The devil is in the details when choosing dairy products
We’re constantly learning new details about health and nutrition, and in recent years some radical differences about the types of proteins in cow milk have come to light.
Casein is the principal protein found in cow milk, as well as products like cheese and yogurt that are made from milk. Cow milk also contains lesser amounts of whey. By contrast, milk produced by goats and sheep contains higher levels of whey protein to casein and may be easier for many people to digest.
Dr. Phil Maffetone has addressed many questions surrounding dairy foods in his books and on this website.
Many people who have problems with dairy products assume they have an issue with lactose, a type of sugar contained in milk, when they actually have a problem digesting casein.
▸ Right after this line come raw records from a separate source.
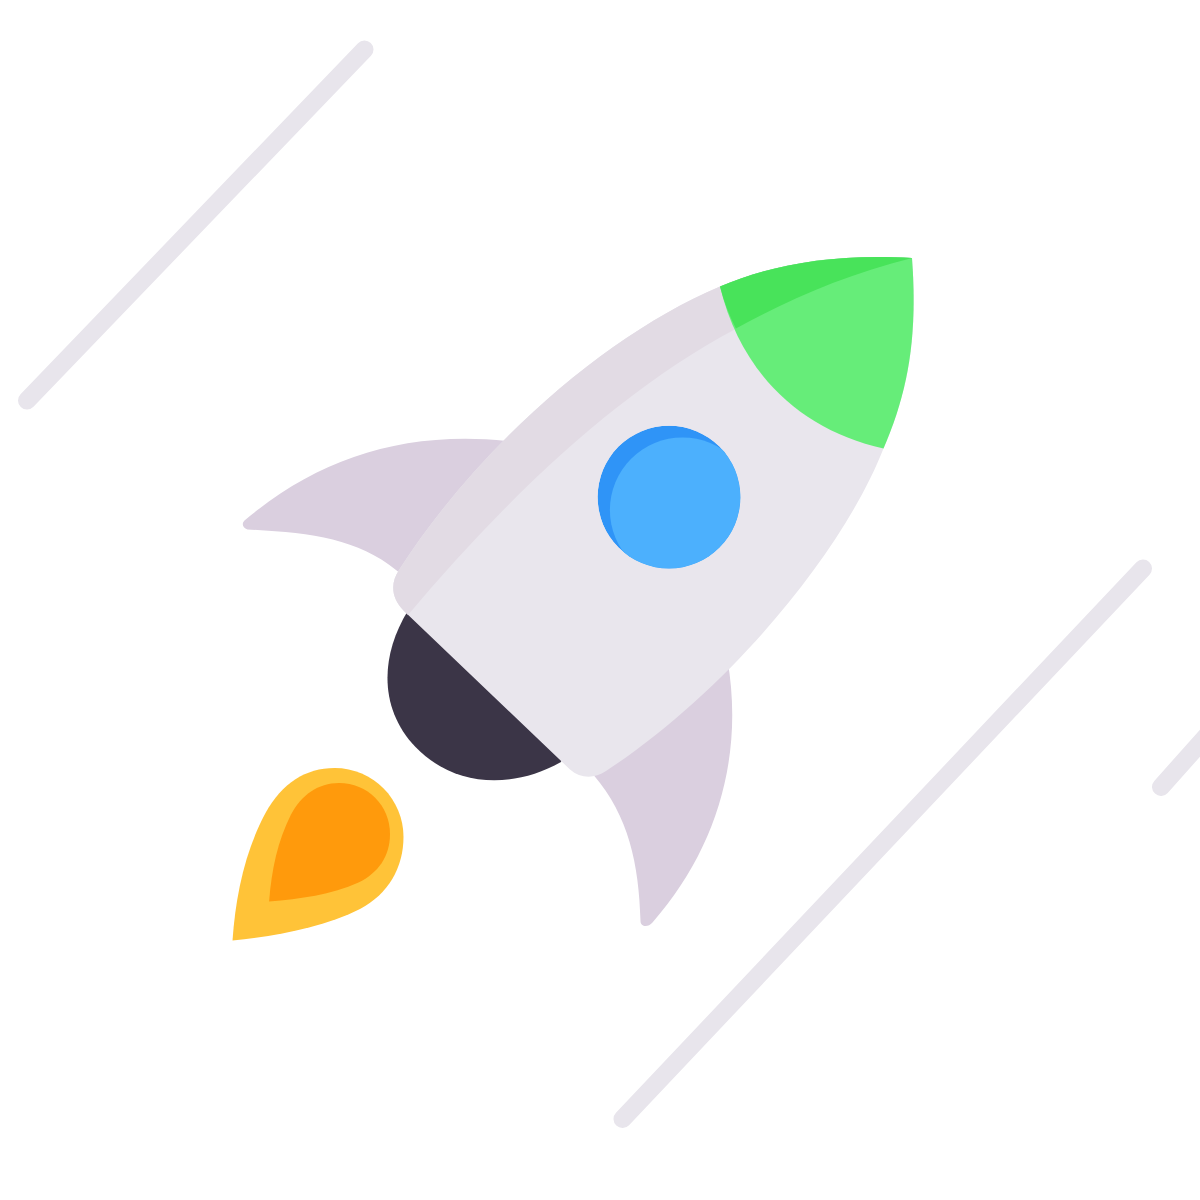
<!DOCTYPE html>
<html lang="en">
<head>
<meta charset="utf-8">
<title>Rocket</title>
<style>
:root {
  --sky: #ffffff;
  --streak: #e8e5ec;
  --hull: #e9e6ed;
  --hull-shade: #e2dbe4;
  --fin: #dacfdf;
  --nose: #66ed79;
  --nose-shade: #48e35a;
  --glass: #4cb0fd;
  --glass-shade: #2f94f7;
  --engine: #3b3547;
  --flame: #ffc338;
  --flame-core: #ff9a0c;
}
html, body { margin: 0; background: var(--sky); overflow: hidden; }
.rocket-art { display: block; width: 1200px; height: 1200px; background: var(--sky); }
.streaks { fill: none; stroke: var(--streak); stroke-width: 6; stroke-linecap: round; }
.fin { fill: var(--fin); }
.engine { fill: var(--engine); }
.hull { fill: var(--hull); }
.hull-shade { fill: var(--hull-shade); }
.nose { fill: var(--nose); }
.nose-shade { fill: var(--nose-shade); }
.glass { fill: var(--glass); }
.glass-shade { fill: var(--glass-shade); }
.flame { fill: var(--flame); }
.flame-core { fill: var(--flame-core); }
</style>
</head>
<body>
<svg class="rocket-art" viewBox="0 0 400 400" role="img" aria-label="Rocket flying up to the right">
  <defs>
    <clipPath id="window-rim"><circle cx="223" cy="165.700" r="23.800"/></clipPath>
  </defs>

  <g class="streaks">
    <path d="M121.500 16.500 9 133.500"/>
    <path d="M381 189.500 207.500 373"/>
    <path d="M402 245.500 387 262.300"/>
  </g>

  <g id="exhaust">
    <path class="flame" d="M77.500 313.500C78.500 299 81.500 284 88.500 271C94 261 102 256 111.500 256C124.500 256 134.500 266.500 134.500 279C134.500 289 129.500 298 120 303C108 309 92.500 312 77.500 313.500Z"/>
    <path class="flame-core" d="M89.700 300.500C90.500 290 92.500 280.500 97 271.500C100.500 265 106 261 113 261C122.500 261 130 268.500 130 278C130 285.500 126 291 119.500 294.200C110.500 298.300 100 299.700 89.700 300.500Z"/>
  </g>

  <g id="fins">
    <path class="fin" d="M81.500 173.500C106 153 134 143.500 169 147L171 152L137 194L132 190C119 179.500 103 177.500 82.500 176.500C80.800 176 80.500 174.500 81.500 173.500Z"/>
    <path class="fin" d="M242.500 220C248 252 239 283 217.500 307.500C216 309.300 213.500 309 213.500 307C213 288 209.500 272 198 258.500L200 250Z"/>
  </g>

  <path class="engine" d="M136 203.500C126.500 219 126.500 236.500 138.500 249C151 262 170 263.500 187 254L188 250L141 203Z"/>

  <g id="body">
    <path class="hull" d="M304 86C306 113 302.500 131 294.500 149.500C281 184 243 230 202 257C198 259.700 193.500 259.500 190 256.500L134.500 203.500C130.500 199.500 130 194.500 133 190C160 148 203 111 240 95.500C258 88 278 84.500 304 86Z"/>
    <path class="hull-shade" d="M304 86C278 84.500 258 88 240 95.500C203 111 160 148 133 190C130 194.500 130.500 199.500 134.500 203.500L136 205C168 167 205 131 245.500 109.500C263 99.500 282 91 304 86Z"/>
    <path class="nose" d="M304 86C306 113 302.500 131 294.500 149.500C267 143.500 247 124.500 240 95.500C258 88 278 84.500 304 86Z"/>
    <path class="nose-shade" d="M304 86C278 84.500 258 88 240 95.500C241.300 100.500 243 105 245.300 109.500C263 99.800 282 91.500 304 86Z"/>
  </g>

  <g id="window" clip-path="url(#window-rim)">
    <circle class="glass-shade" cx="223" cy="165.700" r="23.800"/>
    <circle class="glass" cx="227.500" cy="170" r="24.200"/>
  </g>
</svg>
</body>
</html>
It’s been well-documented that some people, perhaps many, have difficulty digesting casein.
As it turns out, it’s even more complicated than this, because there are actually two types of casein — A1 and A2 — with conflicting health effects found in cow milk. Different breeds of dairy cattle tend to produce more or less of each casein type in their milk.
A1 beta casein has been associated with ill health and is found in larger ratios in the milk of certain types of cattle. Studies, including data from the World Health Organization, have linked A1 with increased risk of heart disease, high cholesterol, type 1 diabetes, sudden infant death syndrome, neurological disorders such as autism and schizophrenia, and possibly allergies. Some people may have an easier time digesting A1 than others, but it may not be healthful for anyone.
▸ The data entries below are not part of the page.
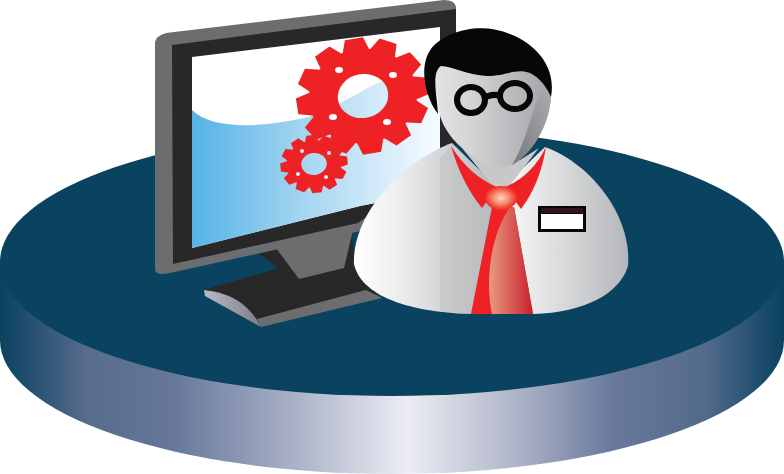
<!DOCTYPE html>
<html lang="en">
<head>
<meta charset="utf-8">
<title>Technical support</title>
<style>
:root {
  --navy: #09435f;
  --red: #ee2224;
  --ink: #060707;
  --bezel: #282829;
  --casing: #6c6d6f;
}
html, body { margin: 0; background: #fff; overflow: hidden; }
svg { display: block; width: 784px; height: 474px; }
.disc-top { fill: var(--navy); }
.red { fill: var(--red); }
.ink { fill: var(--ink); }
.bezel { fill: var(--bezel); }
.casing { fill: var(--casing); }
.white { fill: #fff; }
.frames { fill: none; stroke: var(--ink); stroke-width: 6; }
.ring { fill: none; stroke: var(--red); }
</style>
</head>
<body>
<svg viewBox="0 0 784 474" role="img" aria-label="Technician in glasses and a red tie beside a monitor showing gears, on a round platform">
  <defs>
    <linearGradient id="rim">
      <stop offset="0" stop-color="#09435f"/>
      <stop offset=".02" stop-color="#17496a"/>
      <stop offset=".11" stop-color="#576b8c"/>
      <stop offset=".22" stop-color="#66779a"/>
      <stop offset=".36" stop-color="#a3abc2"/>
      <stop offset=".52" stop-color="#ecedf4"/>
      <stop offset=".66" stop-color="#aeb4c8"/>
      <stop offset=".78" stop-color="#69799c"/>
      <stop offset=".9" stop-color="#536a8b"/>
      <stop offset=".98" stop-color="#17496a"/>
      <stop offset="1" stop-color="#09435f"/>
    </linearGradient>
    <linearGradient id="rim-shade" x1="0" y1="0" x2="0" y2="1">
      <stop offset="0" stop-color="#09435f"/>
      <stop offset=".18" stop-color="#09435f" stop-opacity="0"/>
    </linearGradient>
    <linearGradient id="water">
      <stop offset="0" stop-color="#56b3e6"/>
      <stop offset=".45" stop-color="#a5d5f1"/>
      <stop offset="1" stop-color="#f8fcff"/>
    </linearGradient>
    <linearGradient id="coat-left">
      <stop offset="0" stop-color="#fff"/>
      <stop offset=".3" stop-color="#eeeeef"/>
      <stop offset="1" stop-color="#b3b5b8"/>
    </linearGradient>
    <linearGradient id="coat-right">
      <stop offset="0" stop-color="#fff"/>
      <stop offset=".3" stop-color="#f2f2f3"/>
      <stop offset="1" stop-color="#b4b6b9"/>
    </linearGradient>
    <linearGradient id="face">
      <stop offset="0" stop-color="#e6e6e8"/>
      <stop offset=".4" stop-color="#cfd0d2"/>
      <stop offset="1" stop-color="#a2a3a6"/>
    </linearGradient>
    <linearGradient id="cheek" x1="0" y1="1" x2="1" y2="0">
      <stop offset="0" stop-color="#77787b"/>
      <stop offset="1" stop-color="#a9aaad"/>
    </linearGradient>
    <linearGradient id="tie-shade">
      <stop offset="0" stop-color="#e89a80"/>
      <stop offset="1" stop-color="#c8202c"/>
    </linearGradient>
    <radialGradient id="knot">
      <stop offset="0" stop-color="#fbd9c6"/>
      <stop offset=".5" stop-color="#f58a6c"/>
      <stop offset="1" stop-color="#ee2a28"/>
    </radialGradient>
    <linearGradient id="stand-edge">
      <stop offset="0" stop-color="#b9bac8"/>
      <stop offset="1" stop-color="#7c7d86"/>
    </linearGradient>
    <polygon id="tooth" points="-12,-44 -8,-58 8,-58 12,-44"/>
    <g id="teeth-three">
      <use href="#tooth"/>
      <use href="#tooth" transform="rotate(30)"/>
      <use href="#tooth" transform="rotate(60)"/>
    </g>
    <g id="gear">
      <g class="red">
        <use href="#teeth-three"/>
        <use href="#teeth-three" transform="rotate(90)"/>
        <use href="#teeth-three" transform="rotate(180)"/>
        <use href="#teeth-three" transform="rotate(270)"/>
      </g>
      <circle class="ring" r="34.5" stroke-width="25"/>
    </g>
  </defs>

  <g id="platform">
    <path fill="url(#rim)" d="M0 262V340A392 134 0 0 0 784 340V262Z"/>
    <path fill="url(#rim-shade)" d="M0 262V340A392 134 0 0 0 784 340V262Z" opacity=".7"/>
    <path class="disc-top" d="M0 262Q0 280 14 297L392 380L770 297Q784 280 784 262Z"/>
    <ellipse class="disc-top" cx="392" cy="262" rx="392" ry="134"/>
  </g>

  <g id="monitor">
    <path class="bezel" d="M204 290L278 268L258 253L350 222L356 268L380 294L262 321Z"/>
    <path fill="url(#stand-edge)" d="M204 290Q232 293 247 308Q254 315 257 320L261 327L205 296Z"/>
    <path class="casing" d="M257 319L366 290L382 298L261 327Z"/>
    <path class="casing" d="M276 248L354 226L344 268L299 279Z"/>
    <path class="casing" d="M155 42Q156 36 166 33L444 0Q455 0 456 7V140L360 231L170 273Q156 276 155 270Z"/>
    <path class="bezel" d="M172 45L456 9V150L358 223L173 264Z"/>
    <path class="white" d="M192 57L440 27V190L360 206L192 248Z"/>
    <path fill="url(#water)" d="M192 110C212 130 262 128 308 117C345 105 365 85 400 74L440 68V190L360 206L192 248Z"/>
  </g>

  <g id="gears">
    <g transform="translate(363 96) rotate(-9) scale(1.15 1)">
      <use href="#gear"/>
    </g>
    <g class="white">
      <ellipse cx="339" cy="70" rx="4" ry="3"/>
      <ellipse cx="393" cy="75" rx="4" ry="3"/>
      <ellipse cx="333" cy="117" rx="4" ry="3"/>
      <ellipse cx="387" cy="122" rx="4" ry="3"/>
    </g>
    <g transform="translate(314 164) rotate(-6) scale(.58 .5)">
      <use href="#gear"/>
    </g>
    <g fill="#d8edf9">
      <circle cx="302" cy="151" r="2"/>
      <circle cx="329" cy="153" r="2"/>
      <circle cx="298" cy="174" r="2"/>
      <circle cx="326" cy="177" r="2"/>
    </g>
  </g>

  <g id="technician">
    <path fill="url(#coat-left)" d="M452 143C405 160 352 212 354 264C362 300 420 313 472 314L500 240V190Z"/>
    <path fill="url(#coat-right)" d="M545 147C590 163 632 215 628 266C618 300 570 314 531 314H472L500 190Z"/>
    <path fill="#b8babd" d="M452 146L484 208L499 200L490 240L471 314L440 311V158Z" opacity=".45"/>
    <path fill="#c9c7ca" d="M462 148L496 190L506 190L539 148L520 160H480Z"/>
    <path class="red" d="M451 146Q470 176 497 187L482 208Q462 184 451 146Z"/>
    <path class="red" d="M546 147Q532 176 505 187L521 209Q540 184 546 147Z"/>
    <path class="red" d="M492 207H514L533 314H471Z"/>
    <path fill="url(#tie-shade)" d="M514 207L533 314H492C485 282 490 236 510 207Z"/>
    <ellipse cx="501" cy="198" rx="16" ry="12" fill="url(#knot)"/>
    <path fill="url(#face)" d="M430 70C432 50 465 44 492 58C520 56 552 66 551 97C549 126 530 153 514 164Q500 170 486 164C460 151 436 127 438 98Z"/>
    <path fill="url(#cheek)" d="M551 93C551 126 530 156 512 165C526 143 530 114 541 93Z"/>
    <path class="ink" d="M438 114C424 96 419 65 431 49C446 30 482 22 510 34C540 46 556 70 551 97C546 86 540 78 530 73C516 68 506 76 487 76C467 75 452 66 441 66C431 73 437 94 438 114Z"/>
    <g class="frames">
      <ellipse cx="471" cy="100" rx="14" ry="13"/>
      <ellipse cx="515" cy="96" rx="15" ry="13"/>
      <path d="M484 98Q492 93 501 96"/>
    </g>
    <g id="badge">
      <rect class="ink" x="538" y="206" width="48" height="26"/>
      <rect class="white" x="541" y="214" width="42" height="15"/>
      <rect x="541" y="208" width="42" height="5" fill="#32151a"/>
    </g>
  </g>
</svg>
</body>
</html>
On the other hand, these ill-health issues are not associated with consumption of A2 casein, which is produced by other types of dairy cattle, particularly Jersey cattle.
Most big dairy companies get their milk from a mixture of different cattle breeds, and the predominant milk cow in the United States is, unfortunately, the predominant A1-producing breed — the Holstein. This is the classic black-and-white dairy cow developed to produce large quantities of milk. However, to further complicate, some individual Holstein cattle do have the genetic ability to produce a high-A2 milk.
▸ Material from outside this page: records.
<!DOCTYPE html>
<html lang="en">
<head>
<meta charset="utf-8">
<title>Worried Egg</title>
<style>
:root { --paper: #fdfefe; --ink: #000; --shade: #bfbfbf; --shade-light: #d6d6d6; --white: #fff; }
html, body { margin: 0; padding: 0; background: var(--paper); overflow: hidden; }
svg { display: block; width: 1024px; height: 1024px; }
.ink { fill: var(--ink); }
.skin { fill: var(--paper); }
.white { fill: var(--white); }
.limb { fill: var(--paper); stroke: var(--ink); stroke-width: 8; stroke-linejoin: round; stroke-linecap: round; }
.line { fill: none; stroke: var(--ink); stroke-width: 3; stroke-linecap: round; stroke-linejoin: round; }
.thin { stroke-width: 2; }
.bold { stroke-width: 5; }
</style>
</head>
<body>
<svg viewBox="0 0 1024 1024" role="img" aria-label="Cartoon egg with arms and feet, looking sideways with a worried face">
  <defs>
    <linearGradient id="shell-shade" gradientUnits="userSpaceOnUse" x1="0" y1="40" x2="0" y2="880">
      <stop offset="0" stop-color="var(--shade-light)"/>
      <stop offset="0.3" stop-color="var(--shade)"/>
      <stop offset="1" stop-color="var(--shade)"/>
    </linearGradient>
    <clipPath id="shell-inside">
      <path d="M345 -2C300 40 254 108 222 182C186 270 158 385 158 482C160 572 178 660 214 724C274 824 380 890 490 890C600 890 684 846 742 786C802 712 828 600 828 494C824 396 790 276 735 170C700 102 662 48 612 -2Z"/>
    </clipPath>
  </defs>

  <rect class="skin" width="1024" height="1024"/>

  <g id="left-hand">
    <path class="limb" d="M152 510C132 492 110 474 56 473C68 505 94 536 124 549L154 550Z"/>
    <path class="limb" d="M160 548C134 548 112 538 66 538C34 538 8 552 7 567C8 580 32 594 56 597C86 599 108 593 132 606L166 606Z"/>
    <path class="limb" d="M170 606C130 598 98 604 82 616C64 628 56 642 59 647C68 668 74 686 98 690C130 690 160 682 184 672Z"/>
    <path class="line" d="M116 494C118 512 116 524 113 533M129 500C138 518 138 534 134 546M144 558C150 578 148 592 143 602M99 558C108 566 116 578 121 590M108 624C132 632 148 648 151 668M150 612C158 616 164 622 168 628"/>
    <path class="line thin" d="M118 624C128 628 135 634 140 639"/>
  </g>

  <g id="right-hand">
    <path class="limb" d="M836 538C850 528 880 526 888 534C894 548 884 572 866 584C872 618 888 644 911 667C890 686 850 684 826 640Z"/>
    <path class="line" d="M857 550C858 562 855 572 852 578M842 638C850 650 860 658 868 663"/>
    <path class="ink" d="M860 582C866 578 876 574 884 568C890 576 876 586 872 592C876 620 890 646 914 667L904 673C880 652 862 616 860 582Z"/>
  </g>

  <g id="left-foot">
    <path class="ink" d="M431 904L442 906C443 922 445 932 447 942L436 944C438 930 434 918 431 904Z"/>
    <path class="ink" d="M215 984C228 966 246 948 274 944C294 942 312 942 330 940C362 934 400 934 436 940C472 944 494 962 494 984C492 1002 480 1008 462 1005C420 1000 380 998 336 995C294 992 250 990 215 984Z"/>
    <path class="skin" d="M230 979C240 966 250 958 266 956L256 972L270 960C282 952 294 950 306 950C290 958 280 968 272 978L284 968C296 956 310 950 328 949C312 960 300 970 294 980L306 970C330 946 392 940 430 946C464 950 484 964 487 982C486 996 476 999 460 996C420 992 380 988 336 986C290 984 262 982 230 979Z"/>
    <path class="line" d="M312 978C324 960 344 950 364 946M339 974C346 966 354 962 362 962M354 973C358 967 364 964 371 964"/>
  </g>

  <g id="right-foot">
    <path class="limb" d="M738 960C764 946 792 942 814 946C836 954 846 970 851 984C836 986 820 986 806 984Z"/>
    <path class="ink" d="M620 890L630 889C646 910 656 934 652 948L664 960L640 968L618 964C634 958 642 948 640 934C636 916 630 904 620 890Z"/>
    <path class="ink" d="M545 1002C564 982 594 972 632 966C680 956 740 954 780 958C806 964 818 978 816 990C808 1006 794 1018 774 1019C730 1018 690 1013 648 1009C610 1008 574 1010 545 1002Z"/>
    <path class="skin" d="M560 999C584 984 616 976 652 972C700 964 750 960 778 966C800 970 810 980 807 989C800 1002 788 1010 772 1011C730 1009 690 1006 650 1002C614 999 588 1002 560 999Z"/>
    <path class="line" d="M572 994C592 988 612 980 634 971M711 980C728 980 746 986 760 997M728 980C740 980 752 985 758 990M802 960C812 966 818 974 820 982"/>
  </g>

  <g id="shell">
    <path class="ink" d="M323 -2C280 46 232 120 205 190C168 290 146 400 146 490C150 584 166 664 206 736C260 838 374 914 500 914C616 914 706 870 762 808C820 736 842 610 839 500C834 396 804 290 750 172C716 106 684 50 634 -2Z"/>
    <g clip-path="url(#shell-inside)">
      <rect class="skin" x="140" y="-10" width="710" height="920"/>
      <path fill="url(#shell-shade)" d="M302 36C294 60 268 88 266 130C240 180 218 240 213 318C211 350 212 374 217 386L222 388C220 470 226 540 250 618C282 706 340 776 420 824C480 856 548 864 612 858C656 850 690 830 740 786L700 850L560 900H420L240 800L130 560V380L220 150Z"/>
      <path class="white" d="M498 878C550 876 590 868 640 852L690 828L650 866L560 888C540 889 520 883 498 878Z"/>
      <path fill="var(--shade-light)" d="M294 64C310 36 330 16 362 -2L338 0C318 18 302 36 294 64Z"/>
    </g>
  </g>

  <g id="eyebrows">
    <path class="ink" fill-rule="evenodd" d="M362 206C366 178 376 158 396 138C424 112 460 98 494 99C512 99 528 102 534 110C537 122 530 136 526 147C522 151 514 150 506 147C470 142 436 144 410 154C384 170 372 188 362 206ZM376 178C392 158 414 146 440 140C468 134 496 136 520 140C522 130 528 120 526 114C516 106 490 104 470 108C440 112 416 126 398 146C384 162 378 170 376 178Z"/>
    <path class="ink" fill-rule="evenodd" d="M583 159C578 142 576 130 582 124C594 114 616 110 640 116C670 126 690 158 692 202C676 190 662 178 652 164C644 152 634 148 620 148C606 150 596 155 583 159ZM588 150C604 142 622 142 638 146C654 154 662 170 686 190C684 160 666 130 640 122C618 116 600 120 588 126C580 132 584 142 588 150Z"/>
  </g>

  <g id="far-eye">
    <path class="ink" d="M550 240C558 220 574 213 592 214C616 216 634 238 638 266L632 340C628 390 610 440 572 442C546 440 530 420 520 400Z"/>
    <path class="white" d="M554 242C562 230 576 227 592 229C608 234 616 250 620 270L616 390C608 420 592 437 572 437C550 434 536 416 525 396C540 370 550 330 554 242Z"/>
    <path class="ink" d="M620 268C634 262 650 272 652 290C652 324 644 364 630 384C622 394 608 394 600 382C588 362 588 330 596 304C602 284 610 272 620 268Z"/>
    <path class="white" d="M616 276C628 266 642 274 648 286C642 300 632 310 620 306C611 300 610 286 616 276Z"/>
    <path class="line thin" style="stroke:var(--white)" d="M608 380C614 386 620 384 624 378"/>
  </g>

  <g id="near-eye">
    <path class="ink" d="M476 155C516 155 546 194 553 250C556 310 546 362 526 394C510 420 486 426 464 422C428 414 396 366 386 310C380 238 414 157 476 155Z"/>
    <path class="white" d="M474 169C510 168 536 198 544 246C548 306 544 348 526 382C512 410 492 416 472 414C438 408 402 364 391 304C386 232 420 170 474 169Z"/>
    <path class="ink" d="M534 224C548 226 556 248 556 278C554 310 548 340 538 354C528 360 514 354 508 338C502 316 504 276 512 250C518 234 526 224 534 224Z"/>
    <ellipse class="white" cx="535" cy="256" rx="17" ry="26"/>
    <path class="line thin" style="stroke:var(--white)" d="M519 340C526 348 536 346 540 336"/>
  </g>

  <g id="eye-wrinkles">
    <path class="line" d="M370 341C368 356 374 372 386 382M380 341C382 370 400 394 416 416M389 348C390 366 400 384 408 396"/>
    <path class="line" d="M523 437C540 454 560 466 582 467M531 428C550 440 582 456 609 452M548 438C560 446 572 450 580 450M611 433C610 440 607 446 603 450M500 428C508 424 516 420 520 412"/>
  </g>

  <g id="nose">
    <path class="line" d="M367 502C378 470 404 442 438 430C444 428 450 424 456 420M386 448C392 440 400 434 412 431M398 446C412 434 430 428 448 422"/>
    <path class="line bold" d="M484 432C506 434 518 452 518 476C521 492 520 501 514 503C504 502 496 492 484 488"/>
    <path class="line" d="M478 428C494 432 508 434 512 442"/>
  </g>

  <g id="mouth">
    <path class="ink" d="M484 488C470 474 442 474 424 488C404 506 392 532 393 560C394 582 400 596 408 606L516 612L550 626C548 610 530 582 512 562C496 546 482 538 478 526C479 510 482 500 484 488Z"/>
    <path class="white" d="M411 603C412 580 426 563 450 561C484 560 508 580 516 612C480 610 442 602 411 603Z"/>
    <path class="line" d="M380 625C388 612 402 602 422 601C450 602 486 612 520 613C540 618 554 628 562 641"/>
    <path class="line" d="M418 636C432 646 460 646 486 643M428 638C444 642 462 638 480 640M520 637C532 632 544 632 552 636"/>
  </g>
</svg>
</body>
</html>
Jersey dairy cows, as well as goats and sheep, are noted as consistently producing milk with higher levels of A2 casein type. But these animals produce much less milk per animal.
In the future, we’ll see efforts in the dairy industry to identify A2-producing cows. One organization is readying a labeling program for dairy products in Australia and the U.S.
If you are looking for milk products with a higher A2 content, the best option is to seek out milk products from a local farmer who raises Jersey cattle on grass. In stores, look for milk products labeled as being made from Jersey cow milk.
Some other basic things to know if you choose to consume dairy products.
- Heavy cream and butter contain virtually no casein or lactose, and most people can consume these with no problems.
- Fully cultured hard cheeses contain predominantly casein and fat. If you have a problem with lactose, you may be able to tolerate fully cultured cheeses. The way to tell is if the carbohydrate content on the label is 0.
- Most yogurts on the market have not been fully cultured and thus contain a fair amount of milk sugar. Read the label on the plain variety of your favorite brand to see how much carbohydrate it contains. This is all milk sugar — lactose and galactose. Making your own yogurt is an option — culturing your yogurt for longer periods will allow the bacteria to more fully consume the milk sugars.
- Dairy products from cows that have been feeding on green grass contain the most nutrients.